Thursday, January 19, 2012

-Trip Report- Doublehead Mountain: Thin Crusts Are For Pizzas (January 2012)

There are some days when you know the trip down is going to be more work than the climb up; days where your knees ache just looking at the snow pack;  days where you feel like you're skiing in a straightjacket.

Those are the days of the thin crust.  And I'm not talking pizza.

The look of someone who knows they are totally F***d
on the descent.
It was already mid-January and the abysmally low snowpack had thus far prevented me from venturing off-piste for a backcountry tour.  I was getting desperate.

A moderate storm and a trip to my favorite winter weekend destination: North Conway, was just the cure needed.  When I first planned on heading to North Conway, I briefly considered a run up to Tuckerman’s and a ride down the Sherburne.  However, I figured Washington would probably be busy given it was the MLK holiday weekend.  So I set my sights on Doublehead instead.

The view East.  Better than the view in the
Mentioned by Goodman in his Backcountry Bible, I had long been curious to check it out.  Doublehead is situated only a fifteen minute drive and a little more than a stone’s throw from Black Mountain.   The humming lifts at Black remind you that you’re not far from civilization as you set off from the easy access trailhead.

Adding to the “side-country” feel, Doublehead seems to get plenty of traffic.  Far from an untracked bushwhack to North Twin, this tour had the feel more akin to Greylock and Cardigan.

Like Greylock and Cardigan, Doublehead features a wide ski trail that runs all the way up to the top of the mountain.  This makes for great piste-like skiing, and the combat skiing that comes with places like Welch-Dickey and Monadnock isn’t necessary.

Doublehead cabin: no valet parking.
I arrived in the late morning to an empty trailhead and had dreams of untracked powder.   Unfortunately, the mountain hadn’t seen snow in a couple of days, and in that time there had been plenty of skiers, snowshoers and cold air, leaving hard-set tracks in the trail.  I could tell in the first fifty yards that the skin up would be the easy part of my tour.

The air was warm (twenty degrees) in comparison to the previous few days, and I quickly shed layers trying to keep from sweating.  The relatively easy pitch only required a few switchback sections and the most difficult part of my climb was the mental battle of keeping my pace down to avoid getting drenched.  Given that I didn’t have to cut first tracks, I was to the top in about a half an hour.  There I found a locked cabin, an outhouse and some excellent views.

I soaked in the view of Mt. Washington to the West as well as a view of Maine to the East and readied myself for the descent.   

Not a bad view from the cabin.
Not since my battle with the snowpack on Monadnock a year earlier, had I worked so hard on going DOWN the mountain.  Where the snow hadn’t been tracked down and frozen there was a thin crust above about a foot of powder.  I alternated between racing down the frozen tracks to plowing through the crusty powder to check my speed.   Because of the crust, it was hard to get the back ends of my skis around on most turns:  kinda like skiing in a straightjacket.  To counter this, I jumped and bounced off of the various rocks, stumps and other terrain features to make mid-air turns.

While the conditions weren't ideal, I got a good chance to see all that Doublehead has to offer.  The trails needed only a few more inches of fresh powder to make for smoother turning.

In the end, I see Doublehead as an especially good mountain for cutting teeth on backcountry skiing.  The close proximity to rental options in North Conway, a wide trail, and a cabin for a comfortable overnight stay provide the perfect setting for an exploratory day tour, or that first night on the mountain.

Just make sure you get there early on a powder day.

Here's the video evidence:


  1. wow that really gave good view of the snow conditions. it must have killed you to go by all those open trees by the side. myself i would have probably gone down most of that on my as*.

    1. I had to do a lot of editing to cut out all the parts with me slicing into the woods to stop.

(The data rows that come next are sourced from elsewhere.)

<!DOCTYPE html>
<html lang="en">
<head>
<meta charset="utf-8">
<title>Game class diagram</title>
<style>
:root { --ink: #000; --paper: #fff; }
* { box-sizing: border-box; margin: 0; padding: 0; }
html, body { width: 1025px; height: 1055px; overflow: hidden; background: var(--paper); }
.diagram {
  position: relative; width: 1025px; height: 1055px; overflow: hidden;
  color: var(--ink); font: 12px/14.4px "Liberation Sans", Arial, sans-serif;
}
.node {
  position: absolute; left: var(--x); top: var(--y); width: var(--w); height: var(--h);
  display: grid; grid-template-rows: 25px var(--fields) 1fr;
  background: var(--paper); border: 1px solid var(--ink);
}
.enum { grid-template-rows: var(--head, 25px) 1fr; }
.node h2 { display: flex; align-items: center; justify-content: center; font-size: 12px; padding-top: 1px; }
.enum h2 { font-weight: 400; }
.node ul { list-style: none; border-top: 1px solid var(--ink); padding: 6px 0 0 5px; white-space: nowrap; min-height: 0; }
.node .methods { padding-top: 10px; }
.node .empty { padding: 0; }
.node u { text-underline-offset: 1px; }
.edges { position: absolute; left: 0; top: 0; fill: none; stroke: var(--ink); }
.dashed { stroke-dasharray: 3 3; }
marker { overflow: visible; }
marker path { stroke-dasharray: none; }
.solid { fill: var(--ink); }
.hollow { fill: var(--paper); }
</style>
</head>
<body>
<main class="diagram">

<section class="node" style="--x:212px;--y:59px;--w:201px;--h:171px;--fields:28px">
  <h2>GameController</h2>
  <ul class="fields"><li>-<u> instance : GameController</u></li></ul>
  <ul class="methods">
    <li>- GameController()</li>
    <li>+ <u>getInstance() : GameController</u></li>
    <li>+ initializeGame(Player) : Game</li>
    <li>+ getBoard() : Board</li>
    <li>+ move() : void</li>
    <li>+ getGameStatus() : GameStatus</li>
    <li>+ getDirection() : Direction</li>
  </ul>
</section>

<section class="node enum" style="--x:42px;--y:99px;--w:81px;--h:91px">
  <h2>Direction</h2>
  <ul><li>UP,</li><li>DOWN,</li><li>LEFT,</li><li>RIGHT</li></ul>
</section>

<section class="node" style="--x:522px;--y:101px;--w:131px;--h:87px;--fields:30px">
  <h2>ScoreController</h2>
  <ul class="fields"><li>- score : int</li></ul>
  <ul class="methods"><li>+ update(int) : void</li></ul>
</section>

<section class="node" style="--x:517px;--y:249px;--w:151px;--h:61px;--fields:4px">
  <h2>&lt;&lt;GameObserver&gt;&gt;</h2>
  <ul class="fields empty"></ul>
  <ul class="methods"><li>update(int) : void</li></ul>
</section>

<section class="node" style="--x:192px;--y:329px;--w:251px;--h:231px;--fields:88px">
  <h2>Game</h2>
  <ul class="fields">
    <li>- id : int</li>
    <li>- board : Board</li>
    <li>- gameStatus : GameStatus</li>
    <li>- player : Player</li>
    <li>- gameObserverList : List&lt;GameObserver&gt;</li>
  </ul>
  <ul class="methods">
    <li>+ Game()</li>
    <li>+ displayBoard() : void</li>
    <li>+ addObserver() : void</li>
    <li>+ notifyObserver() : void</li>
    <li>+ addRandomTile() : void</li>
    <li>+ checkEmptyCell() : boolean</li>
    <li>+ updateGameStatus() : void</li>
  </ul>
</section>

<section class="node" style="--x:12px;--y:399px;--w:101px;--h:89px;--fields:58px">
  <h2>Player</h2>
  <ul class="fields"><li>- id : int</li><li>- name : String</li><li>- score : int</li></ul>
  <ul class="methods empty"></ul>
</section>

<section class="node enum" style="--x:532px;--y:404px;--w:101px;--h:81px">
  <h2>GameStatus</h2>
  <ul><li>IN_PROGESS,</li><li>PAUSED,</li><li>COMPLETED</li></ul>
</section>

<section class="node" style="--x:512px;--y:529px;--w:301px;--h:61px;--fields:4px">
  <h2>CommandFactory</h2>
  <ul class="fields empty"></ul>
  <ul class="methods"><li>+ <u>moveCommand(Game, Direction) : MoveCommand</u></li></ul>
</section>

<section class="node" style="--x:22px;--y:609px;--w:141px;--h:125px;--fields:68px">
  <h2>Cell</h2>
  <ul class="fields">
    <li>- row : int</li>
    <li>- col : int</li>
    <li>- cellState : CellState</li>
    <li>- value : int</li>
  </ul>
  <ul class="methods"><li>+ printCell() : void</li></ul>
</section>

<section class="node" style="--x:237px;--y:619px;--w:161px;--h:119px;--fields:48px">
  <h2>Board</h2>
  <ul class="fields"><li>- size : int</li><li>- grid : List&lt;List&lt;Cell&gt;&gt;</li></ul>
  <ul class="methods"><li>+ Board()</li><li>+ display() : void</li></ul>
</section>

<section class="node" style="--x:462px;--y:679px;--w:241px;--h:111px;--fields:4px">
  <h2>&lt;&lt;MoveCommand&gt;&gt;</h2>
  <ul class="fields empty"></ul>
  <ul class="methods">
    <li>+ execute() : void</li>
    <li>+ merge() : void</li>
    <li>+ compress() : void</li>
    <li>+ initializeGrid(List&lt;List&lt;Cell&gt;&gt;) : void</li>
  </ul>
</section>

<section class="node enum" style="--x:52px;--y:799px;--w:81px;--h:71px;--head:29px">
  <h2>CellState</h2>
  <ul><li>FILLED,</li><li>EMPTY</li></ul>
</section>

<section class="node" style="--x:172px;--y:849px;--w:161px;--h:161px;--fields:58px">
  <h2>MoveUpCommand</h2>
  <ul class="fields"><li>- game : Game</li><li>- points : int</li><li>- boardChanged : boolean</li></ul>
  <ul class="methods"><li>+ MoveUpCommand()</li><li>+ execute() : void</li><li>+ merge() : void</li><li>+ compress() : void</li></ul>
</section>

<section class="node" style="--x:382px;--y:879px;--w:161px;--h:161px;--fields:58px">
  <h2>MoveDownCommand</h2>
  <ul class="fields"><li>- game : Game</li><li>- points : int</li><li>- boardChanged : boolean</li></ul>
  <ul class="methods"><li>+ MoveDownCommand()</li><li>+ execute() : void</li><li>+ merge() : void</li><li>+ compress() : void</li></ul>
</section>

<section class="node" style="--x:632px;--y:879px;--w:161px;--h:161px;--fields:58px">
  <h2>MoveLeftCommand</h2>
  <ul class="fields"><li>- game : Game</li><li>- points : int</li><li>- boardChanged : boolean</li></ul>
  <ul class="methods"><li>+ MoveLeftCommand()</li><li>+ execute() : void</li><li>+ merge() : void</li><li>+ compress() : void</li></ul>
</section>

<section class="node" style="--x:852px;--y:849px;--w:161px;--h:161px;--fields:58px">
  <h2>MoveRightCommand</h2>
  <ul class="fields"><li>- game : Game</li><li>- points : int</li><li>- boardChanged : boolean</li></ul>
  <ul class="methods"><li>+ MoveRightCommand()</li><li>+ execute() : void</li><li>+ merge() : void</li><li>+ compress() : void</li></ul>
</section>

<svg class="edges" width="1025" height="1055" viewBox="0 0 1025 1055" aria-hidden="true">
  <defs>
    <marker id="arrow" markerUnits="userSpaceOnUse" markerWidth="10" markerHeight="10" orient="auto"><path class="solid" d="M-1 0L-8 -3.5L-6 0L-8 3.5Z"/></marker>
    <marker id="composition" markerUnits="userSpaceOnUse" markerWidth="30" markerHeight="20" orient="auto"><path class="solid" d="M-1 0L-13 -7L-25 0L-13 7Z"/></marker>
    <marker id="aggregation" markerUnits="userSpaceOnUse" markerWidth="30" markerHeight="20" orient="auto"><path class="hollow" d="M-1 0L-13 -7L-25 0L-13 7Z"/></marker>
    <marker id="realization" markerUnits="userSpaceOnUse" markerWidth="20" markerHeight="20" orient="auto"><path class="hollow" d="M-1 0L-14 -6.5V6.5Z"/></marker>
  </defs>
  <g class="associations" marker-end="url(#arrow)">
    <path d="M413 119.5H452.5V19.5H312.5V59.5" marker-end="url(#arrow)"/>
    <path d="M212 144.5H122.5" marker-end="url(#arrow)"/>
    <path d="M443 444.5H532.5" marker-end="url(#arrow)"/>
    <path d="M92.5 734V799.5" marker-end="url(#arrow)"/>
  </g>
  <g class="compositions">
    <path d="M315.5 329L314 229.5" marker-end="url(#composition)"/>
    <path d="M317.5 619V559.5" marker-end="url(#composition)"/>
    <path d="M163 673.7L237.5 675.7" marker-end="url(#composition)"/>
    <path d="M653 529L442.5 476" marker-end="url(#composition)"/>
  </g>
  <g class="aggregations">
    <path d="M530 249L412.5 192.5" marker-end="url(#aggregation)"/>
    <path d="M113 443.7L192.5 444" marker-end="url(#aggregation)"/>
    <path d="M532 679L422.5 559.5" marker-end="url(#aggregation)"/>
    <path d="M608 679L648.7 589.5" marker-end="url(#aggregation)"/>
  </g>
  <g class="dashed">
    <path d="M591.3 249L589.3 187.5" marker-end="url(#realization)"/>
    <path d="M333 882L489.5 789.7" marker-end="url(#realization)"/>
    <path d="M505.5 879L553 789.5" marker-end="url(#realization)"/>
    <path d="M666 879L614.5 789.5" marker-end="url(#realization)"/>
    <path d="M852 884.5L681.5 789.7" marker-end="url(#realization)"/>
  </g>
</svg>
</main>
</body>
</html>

I'd be curious to see how the glades between the ski and hiking trail look sometime when there's a little more snow.